As CEO and founder of the Exchanghibition Bank, I spent a lot of time researching money. As part of this research I realized that, in its current form, money seems to play the role of a ubiquitous philosopher’s stone. Not only does it quantify everything, but it can also transform any quality of life into a measurable quantity of cash – or rather digits on a computer screen. At the same time, not all values and qualities are easily converted into piles of banknotes.
All too often, we neglect the importance of spiritual, social, and moral values. After all, what we really value in life is usually ‘priceless.’
Exchanghibition Bank asks: What is the largest value the presence of artists adds to a city’s worth?
Imagine a city without art. What is missing? Now, add a well-known image to the equation. Like Venice, Paris, or New York. Like Bilbao or Tirana, Albania, where the local mayor decided to spruce up the functional, grey and brown apartment blocks with abstract works of art to inject some life into the city. Need I say more?
What makes a city a city is the hope and opportunity to earn and spend money among many people concentrated in a small area. Ever since the Industrial Revolution, such temptations have drawn millions from rural areas to the concrete jungle. So, here we are. Living in a city. And then what? We earn and spend money. And then what? We hope to make more, so we can spend more. And then what? We measure our success on the scale of poor to rich. And then what? Where is the true value beyond our fogged-up fixation on cool cash?
Art is a reaction. Artists react to a problematic situation that affects the well-being of human nature. Wherever people have the time and energy to feel it, the collective spirit manifests. In a city, we typically face the challenge of limited time and energy. Our attention remains fixed between A and B. Between earning and spending. So, city life naturally provokes a reaction from artists.
Art is a reaction, a counter action, an opposite of money. Like soft to hard. Like heart to thought. Like intuition to calculation. The artist in the city is an individual who believes in the existence of a collective spirit and a value more closely aligned with the purpose of life than with money. Artists may be anarchists, but they each feel a bond between all the people on earth. This makes artists so important to a city. They are in a position to feel – and they possess the desire to act.
Art remains an ongoing struggle. Artists need to struggle and challenge themselves in order to feed the belief that what they do is the right thing for others. And their struggle and strife is also with the power of money in society. As part of their battle, these artists aim for attention. Whether this is small or great does not matter since art can endure over – or transcend – long periods of time. Even the attention of a single individual could spread to thousands. If not today, then tomorrow. Artists are aware of this and they work with this awareness. Artists speak to the heart of individual citizens and their message is, “you are not alone.” We are here – and in this – together. And we have to make the best of it. The best for all of us, that is, in terms of being kind. Being good. Being aware. Being alive. It is not complicated. It is simple. Art is simple. Money is extremely complicated.
Ever since 1997, I have reacted.
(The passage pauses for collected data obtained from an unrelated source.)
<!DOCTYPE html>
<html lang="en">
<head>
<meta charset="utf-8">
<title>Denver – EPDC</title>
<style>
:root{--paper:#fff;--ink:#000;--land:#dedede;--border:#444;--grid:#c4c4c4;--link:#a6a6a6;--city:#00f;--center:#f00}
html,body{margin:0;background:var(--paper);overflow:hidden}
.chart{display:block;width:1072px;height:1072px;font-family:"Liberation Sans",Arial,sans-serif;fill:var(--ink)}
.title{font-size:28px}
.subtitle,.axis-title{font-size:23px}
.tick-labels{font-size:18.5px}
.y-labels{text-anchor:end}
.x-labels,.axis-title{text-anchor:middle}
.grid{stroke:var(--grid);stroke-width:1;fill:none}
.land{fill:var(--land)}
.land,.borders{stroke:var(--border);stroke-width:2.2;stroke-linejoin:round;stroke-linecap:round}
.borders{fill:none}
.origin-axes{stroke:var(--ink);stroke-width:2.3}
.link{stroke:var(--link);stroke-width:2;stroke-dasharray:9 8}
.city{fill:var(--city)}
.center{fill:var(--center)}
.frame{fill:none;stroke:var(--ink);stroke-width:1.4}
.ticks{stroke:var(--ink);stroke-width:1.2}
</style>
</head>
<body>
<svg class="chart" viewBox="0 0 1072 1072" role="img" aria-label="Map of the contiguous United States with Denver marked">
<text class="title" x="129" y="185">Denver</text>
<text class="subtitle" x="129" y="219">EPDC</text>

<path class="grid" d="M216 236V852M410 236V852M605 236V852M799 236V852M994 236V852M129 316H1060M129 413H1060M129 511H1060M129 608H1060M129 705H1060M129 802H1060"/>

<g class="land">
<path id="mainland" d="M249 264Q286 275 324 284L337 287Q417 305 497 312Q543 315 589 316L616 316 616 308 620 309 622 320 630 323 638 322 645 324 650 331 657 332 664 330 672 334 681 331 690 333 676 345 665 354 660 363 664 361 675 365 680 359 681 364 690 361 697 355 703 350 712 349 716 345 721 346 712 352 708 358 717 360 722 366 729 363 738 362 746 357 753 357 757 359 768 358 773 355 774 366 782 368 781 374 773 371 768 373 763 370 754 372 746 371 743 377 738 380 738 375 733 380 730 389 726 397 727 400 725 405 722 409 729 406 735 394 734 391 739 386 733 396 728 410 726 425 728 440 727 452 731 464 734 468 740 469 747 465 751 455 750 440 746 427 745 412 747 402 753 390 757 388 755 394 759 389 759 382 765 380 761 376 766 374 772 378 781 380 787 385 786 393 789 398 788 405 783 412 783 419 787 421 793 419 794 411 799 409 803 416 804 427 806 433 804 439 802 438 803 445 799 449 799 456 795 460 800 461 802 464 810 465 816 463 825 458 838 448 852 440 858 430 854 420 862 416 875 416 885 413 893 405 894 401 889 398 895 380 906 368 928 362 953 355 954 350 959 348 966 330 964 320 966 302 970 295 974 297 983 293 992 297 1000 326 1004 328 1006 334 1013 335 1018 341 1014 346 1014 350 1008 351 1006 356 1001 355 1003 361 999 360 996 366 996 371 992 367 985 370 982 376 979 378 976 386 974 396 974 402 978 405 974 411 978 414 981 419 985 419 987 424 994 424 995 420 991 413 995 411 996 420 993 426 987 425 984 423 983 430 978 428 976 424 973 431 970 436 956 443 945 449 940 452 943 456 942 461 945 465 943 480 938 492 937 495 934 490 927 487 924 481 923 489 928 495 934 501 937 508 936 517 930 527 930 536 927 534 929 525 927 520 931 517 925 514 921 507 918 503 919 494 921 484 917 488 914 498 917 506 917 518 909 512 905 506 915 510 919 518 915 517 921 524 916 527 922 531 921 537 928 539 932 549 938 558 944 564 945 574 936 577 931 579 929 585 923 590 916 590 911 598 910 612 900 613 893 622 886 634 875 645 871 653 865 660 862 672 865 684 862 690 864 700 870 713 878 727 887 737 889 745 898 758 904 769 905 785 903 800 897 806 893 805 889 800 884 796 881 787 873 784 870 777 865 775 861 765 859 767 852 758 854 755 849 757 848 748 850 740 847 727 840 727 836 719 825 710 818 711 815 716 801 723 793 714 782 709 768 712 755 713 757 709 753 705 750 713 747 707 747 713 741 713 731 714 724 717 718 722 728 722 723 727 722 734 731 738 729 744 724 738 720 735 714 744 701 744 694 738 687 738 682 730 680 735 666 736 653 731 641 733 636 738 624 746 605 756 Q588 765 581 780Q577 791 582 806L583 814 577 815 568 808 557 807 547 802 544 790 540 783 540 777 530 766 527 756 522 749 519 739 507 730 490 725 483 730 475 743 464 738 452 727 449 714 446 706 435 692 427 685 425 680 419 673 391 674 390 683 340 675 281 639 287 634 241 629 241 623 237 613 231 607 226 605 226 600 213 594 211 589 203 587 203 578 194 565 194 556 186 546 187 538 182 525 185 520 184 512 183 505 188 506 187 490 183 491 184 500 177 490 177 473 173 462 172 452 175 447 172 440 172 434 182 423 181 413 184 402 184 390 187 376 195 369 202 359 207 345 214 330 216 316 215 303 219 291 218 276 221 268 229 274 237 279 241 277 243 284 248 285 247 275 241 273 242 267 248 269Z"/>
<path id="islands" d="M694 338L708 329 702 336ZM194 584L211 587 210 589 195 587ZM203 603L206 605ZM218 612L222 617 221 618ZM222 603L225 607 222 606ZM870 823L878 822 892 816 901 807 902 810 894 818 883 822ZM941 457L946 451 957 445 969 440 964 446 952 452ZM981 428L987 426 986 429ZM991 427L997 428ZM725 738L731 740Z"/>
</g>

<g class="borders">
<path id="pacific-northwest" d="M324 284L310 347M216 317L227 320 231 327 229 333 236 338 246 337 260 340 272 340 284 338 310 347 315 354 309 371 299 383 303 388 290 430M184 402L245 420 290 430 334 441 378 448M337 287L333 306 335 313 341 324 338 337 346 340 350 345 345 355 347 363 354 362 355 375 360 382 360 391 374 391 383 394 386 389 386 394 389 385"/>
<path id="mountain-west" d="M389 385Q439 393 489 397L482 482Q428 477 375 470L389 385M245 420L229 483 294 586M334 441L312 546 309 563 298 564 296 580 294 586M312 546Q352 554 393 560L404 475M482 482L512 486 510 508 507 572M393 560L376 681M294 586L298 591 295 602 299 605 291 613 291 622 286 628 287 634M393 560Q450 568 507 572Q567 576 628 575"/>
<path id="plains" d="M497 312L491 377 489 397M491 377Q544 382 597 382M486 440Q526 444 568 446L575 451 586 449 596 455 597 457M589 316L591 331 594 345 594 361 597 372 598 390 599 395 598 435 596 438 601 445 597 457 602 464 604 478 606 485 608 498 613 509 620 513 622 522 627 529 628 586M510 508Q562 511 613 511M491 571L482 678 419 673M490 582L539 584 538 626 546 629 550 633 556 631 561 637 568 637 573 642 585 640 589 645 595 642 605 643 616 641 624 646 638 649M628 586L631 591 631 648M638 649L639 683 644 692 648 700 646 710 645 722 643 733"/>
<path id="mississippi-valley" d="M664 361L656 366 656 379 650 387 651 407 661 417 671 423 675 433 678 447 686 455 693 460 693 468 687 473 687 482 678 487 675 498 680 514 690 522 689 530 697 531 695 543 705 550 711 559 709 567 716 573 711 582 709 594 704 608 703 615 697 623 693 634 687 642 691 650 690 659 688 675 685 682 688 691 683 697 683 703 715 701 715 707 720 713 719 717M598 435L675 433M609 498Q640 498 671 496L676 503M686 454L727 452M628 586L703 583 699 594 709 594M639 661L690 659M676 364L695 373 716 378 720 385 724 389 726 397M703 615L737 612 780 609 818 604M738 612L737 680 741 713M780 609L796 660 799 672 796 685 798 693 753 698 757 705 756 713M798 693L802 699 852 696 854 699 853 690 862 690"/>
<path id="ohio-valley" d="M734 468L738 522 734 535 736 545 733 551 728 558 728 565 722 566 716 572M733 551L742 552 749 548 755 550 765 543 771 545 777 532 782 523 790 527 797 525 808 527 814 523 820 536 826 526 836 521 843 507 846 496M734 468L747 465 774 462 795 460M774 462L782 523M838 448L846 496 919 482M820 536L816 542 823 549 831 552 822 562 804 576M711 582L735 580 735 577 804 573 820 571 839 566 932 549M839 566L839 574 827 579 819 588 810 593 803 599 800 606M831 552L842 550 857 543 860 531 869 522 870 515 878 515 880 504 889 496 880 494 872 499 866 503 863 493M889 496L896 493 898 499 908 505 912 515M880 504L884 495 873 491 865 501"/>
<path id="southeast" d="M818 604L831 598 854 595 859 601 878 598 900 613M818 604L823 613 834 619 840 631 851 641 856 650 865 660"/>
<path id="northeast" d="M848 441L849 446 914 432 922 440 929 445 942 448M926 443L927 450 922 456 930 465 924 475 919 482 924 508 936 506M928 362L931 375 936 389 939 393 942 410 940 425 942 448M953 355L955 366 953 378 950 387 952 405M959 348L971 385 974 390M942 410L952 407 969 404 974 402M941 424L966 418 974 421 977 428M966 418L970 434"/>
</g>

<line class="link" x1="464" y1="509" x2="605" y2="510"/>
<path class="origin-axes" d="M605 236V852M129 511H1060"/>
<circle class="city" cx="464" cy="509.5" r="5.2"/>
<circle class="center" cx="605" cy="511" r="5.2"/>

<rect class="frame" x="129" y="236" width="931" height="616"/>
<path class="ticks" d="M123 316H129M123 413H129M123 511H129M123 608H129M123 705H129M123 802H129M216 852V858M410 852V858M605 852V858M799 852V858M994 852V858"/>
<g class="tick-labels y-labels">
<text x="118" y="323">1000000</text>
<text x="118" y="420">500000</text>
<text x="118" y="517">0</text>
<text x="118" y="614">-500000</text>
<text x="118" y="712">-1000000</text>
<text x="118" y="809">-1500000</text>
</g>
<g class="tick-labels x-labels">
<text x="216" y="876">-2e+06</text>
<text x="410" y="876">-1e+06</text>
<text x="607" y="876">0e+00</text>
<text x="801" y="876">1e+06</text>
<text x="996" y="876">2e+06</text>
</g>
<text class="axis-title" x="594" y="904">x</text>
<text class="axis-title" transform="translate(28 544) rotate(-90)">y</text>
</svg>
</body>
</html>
As an artist in a city. And by introducing a currency made of original art. Artmoney. The currency is made by hand and spent directly in the shop. Today, there are more than 1,200 artists in 42 countries creating and spending Artmoney.
All photos, incl. the header image, Lars Kraemmer